“Wow. In America some sell for five hundred dollars.”
“Yes, but you live with them. Here, people eat them.”
As I snuck back to my Pham Ngu Lao mini-hotel late last night, I was greeted by the barking of an alleyway guard dog. This sort of thing is normal in America, but in Ho Chi Minh City, the emerging presence of dogs over the last several years has been astounding.
I immediately noticed the change in scenery upon landing at Tan Son Nhat airport last month. The dogs were more abundant, more varied, and a lot fatter than I had last remembered them. I wasn’t sure if they were an indicator of the rapid development that had taken place since my last visit or if eating them had become more taboo.

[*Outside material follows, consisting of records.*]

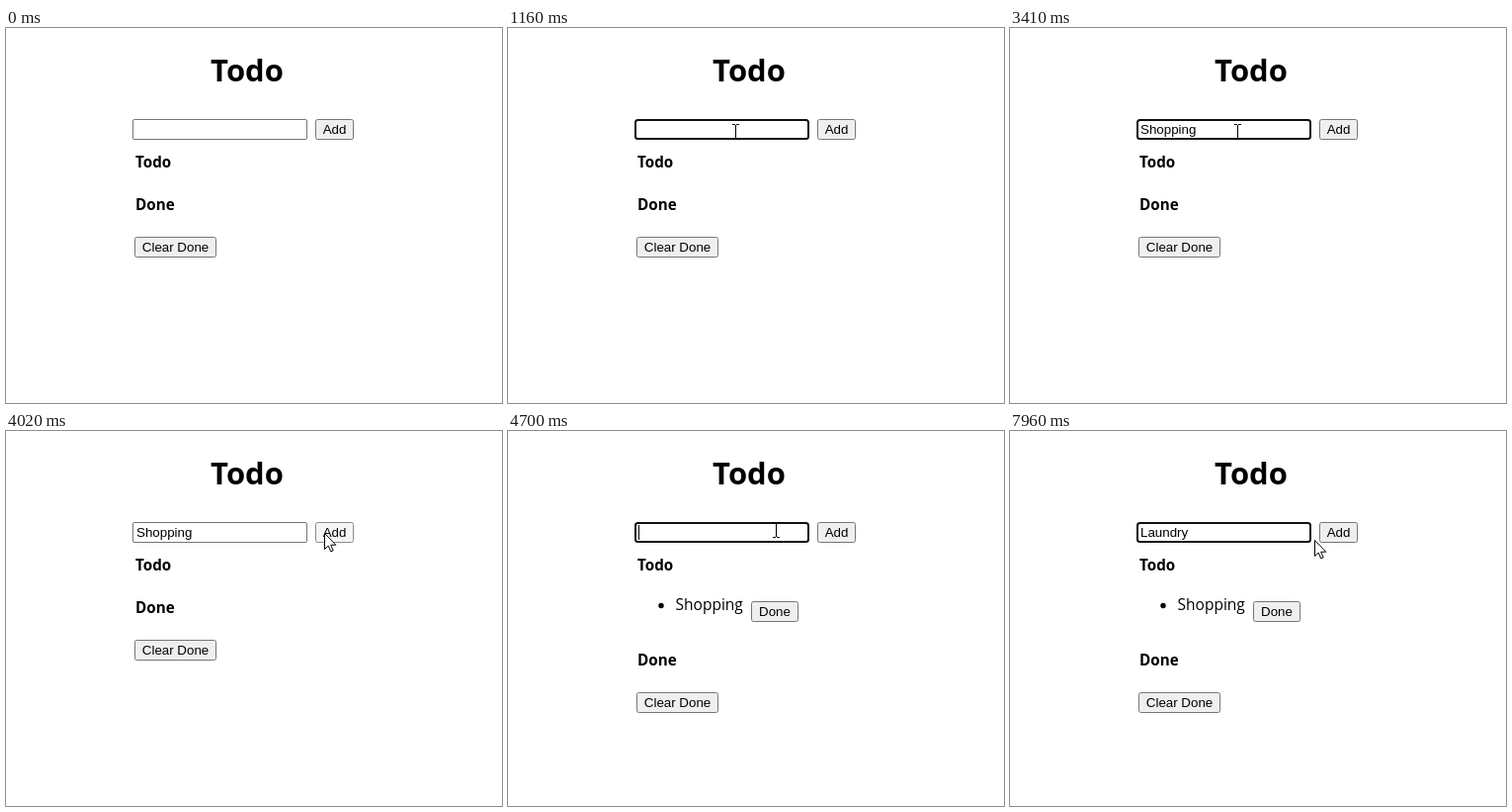
Animation, 502 px wide and 379 px high, one loop 8 s. Source, as an HTML page with a canvas:

```html
<!DOCTYPE html>
<html lang="en">
<head>
<meta charset="utf-8">
<title>Todo</title>
<style>
html, body { margin: 0; width: 100%; height: 100%; overflow: hidden; background: #fff; }
canvas { display: block; }
</style>
</head>
<body>
<canvas id="stage" width="502" height="379"></canvas>
<script>
const ctx = document.getElementById('stage').getContext('2d');
const LOOP = 8000;
const STEP = 70;
const UI = '"Open Sans", "Noto Sans", sans-serif';
const CONTROL = '13.333px "Liberation Sans", Arial, sans-serif';

// Start of each typed word, the time of every key press and when it is cleared.
const words = [
  { text: 'Shopping', focus: 630, blur: 4010, keys: [1690, 1880, 2080, 2280, 2410, 2600, 2740, 2870] },
  { text: 'Laundry', focus: 4700, blur: LOOP, keys: [5500, 6030, 6300, 6630, 6830, 7090, 7220] }
];
const ADDED = 4080;
const BLINK = 535;

// Pointer moves: start, end, from, to.
const moves = [
  { start: 70, end: 560, from: [428, 332], to: [230, 104] },
  { start: 3600, end: 3950, from: [230, 104], to: [322, 103] },
  { start: 4290, end: 4500, from: [318, 102], to: [271, 99] },
  { start: 7750, end: 7960, from: [271, 99], to: [308, 110] }
];

const ease = p => p * p * (3 - 2 * p);

function pointerAt(t) {
  const move = moves.filter(m => t >= m.start).pop();
  if (!move) return null;
  const held = Math.floor((t - move.start) / STEP) * STEP;
  const p = ease(Math.min(1, held / (move.end - move.start)));
  return move.from.map((v, i) => Math.round(v + (move.to[i] - v) * p));
}

function inside(point, x, y, w, h) {
  return point && point[0] >= x && point[0] < x + w && point[1] >= y && point[1] < y + h;
}

function text(str, x, y, font, align = 'left') {
  ctx.font = font;
  ctx.textAlign = align;
  ctx.fillStyle = '#000';
  ctx.fillText(str, x, y);
}

function box(x, y, w, h, radius, fill, stroke, line = 1) {
  ctx.beginPath();
  ctx.roundRect(x + line / 2, y + line / 2, w - line, h - line, radius);
  ctx.fillStyle = fill;
  ctx.fill();
  ctx.strokeStyle = stroke;
  ctx.lineWidth = line;
  ctx.stroke();
}

function button(label, x, y, w, fill = '#efefef', stroke = '#767676') {
  box(x, y, w, 21, 2, fill, stroke);
  text(label, x + w / 2, y + 15, CONTROL, 'center');
}

function drawInput(t, pointer) {
  const word = words.find(w => t >= w.focus && t < w.blur);
  const hover = inside(pointer, 128, 92, 177, 21);
  if (word) box(128, 92, 177, 21, 2.5, '#fff', '#101010', 2);
  else box(128, 92, 177, 21, 1.5, '#fff', hover ? '#4f4f4f' : '#767676');

  // The typed word stays in the field until the item is added.
  const shown = word || (t >= words[0].blur && t < ADDED ? words[0] : null);
  if (!shown) return;
  const pressed = shown.keys.filter(k => t >= k);
  const typed = shown.text.slice(0, pressed.length);
  text(typed, 132, 107, CONTROL);
  const since = t - (pressed.length ? pressed[pressed.length - 1] : shown.focus);
  if (word && Math.floor((since + 5) / BLINK) % 2 === 0) {
    ctx.fillRect(Math.floor(132 + ctx.measureText(typed).width), 95, 1, 15);
  }
}

function drawAdd(t, pointer) {
  const hover = inside(pointer, 313, 92, 39, 21);
  const pressed = t >= words[0].blur && t < ADDED;
  if (pressed) button('Add', 313, 92, 39, '#f5f5f5', '#8d8d8d');
  else if (hover) button('Add', 313, 92, 39, '#e5e5e5', '#4f4f4f');
  else button('Add', 313, 92, 39);
}

function drawArrow(x, y) {
  const outline = [[0, 0], [0, 16], [3.7, 12.6], [6.3, 18.4], [8.7, 17.3], [6.2, 11.7], [11.3, 11.7]];
  ctx.beginPath();
  outline.forEach(([dx, dy]) => ctx.lineTo(x + 0.5 + dx, y + 0.5 + dy));
  ctx.closePath();
  ctx.fillStyle = '#fff';
  ctx.fill();
  ctx.strokeStyle = '#000';
  ctx.lineWidth = 1;
  ctx.stroke();
}

function drawBeam(x, y) {
  ctx.fillStyle = '#000';
  ctx.fillRect(x, y - 6, 1, 14);
  for (const row of [y - 7, y + 8]) {
    ctx.fillRect(x - 3, row, 3, 1);
    ctx.fillRect(x + 1, row, 3, 1);
  }
}

function draw(t) {
  const pointer = pointerAt(t);
  const added = t >= ADDED;
  const shift = added ? 53 : 0;
  ctx.fillStyle = '#fff';
  ctx.fillRect(0, 0, 502, 379);

  text('Todo', 244, 54, `bold 31px ${UI}`, 'center');
  drawInput(t, pointer);
  drawAdd(t, pointer);
  text('Todo', 131, 141, `bold 15.2px ${UI}`);

  if (added) {
    ctx.beginPath();
    ctx.arc(155, 176.5, 2.7, 0, Math.PI * 2);
    ctx.fill();
    text('Shopping', 169.5, 181, `15.5px ${UI}`);
    button('Done', 246, 172, 48);
  }

  text('Done', 131, 184 + shift, `bold 15.2px ${UI}`);
  button('Clear Done', 130, 211 + shift, 83);

  if (pointer) {
    const cursor = inside(pointer, 128, 92, 177, 21) ? drawBeam : drawArrow;
    cursor(...pointer);
  }
}

const began = performance.now();
function frame() {
  draw((performance.now() - began) % LOOP);
  requestAnimationFrame(frame);
}
frame();
</script>
</body>
</html>
```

If it can be said that dogs in America are in most cases treated with reverence, then dogs in Vietnam are in most cases treated as utilities. They act as guard dogs or food, and rarely as part of a family. The reason locals seem to fear having their dogs stolen is because a lost dog means lost profit.
A ten kilogram dog is sold at twenty thousand VND per kilo. Take into consideration that two hundred thousand Vietnam dong is easily one fifth of a month’s average salary, and it is no wonder that dogs are important here. But, again, the importance lies not in the emotional but in the financial realm of daily life.
Over a plate of watermelon and Vietnamese coffee, my friend Chanh told me today that dogs who howl too often are killed here. It is thought that dogs who make too many odd sounds bring bad luck to their homes, and in a nation that still weds itself to the value of superstition with regard to income, it is believed to be worth it to rid one’s surroundings of any potential evil.
Given the complete lack of dogs as family members in Vietnam, I can’t help but wonder if canines are nothing more than emotional accessories back home. Some of us in America treat our own dogs with more respect and love than our fellow man, and others go so far as to indulge our pets with toys, trendy outfits, and near-spa treatment.
Premium cuts of American meat usually consumed by humans are often chopped into small bits and fed to dogs, while here in Vietnam the notion of feeding an animal gourmet style meat is quite blasphemous. And while it is absolutley moot to even attempt to place value judgements on which way of life is more appropriate, I do question whether or not animal rights groups back home are a creation of the elite.
In any event, it is at the very least quite jarring to grow up in a culture that values dogs as much as we do in America and then move to a country that enjoys dogs with salt and pepper. You won’t find dog meat near my plate any time soon, but I would be telling a flat out lie if I said that I am not just a little bit curious.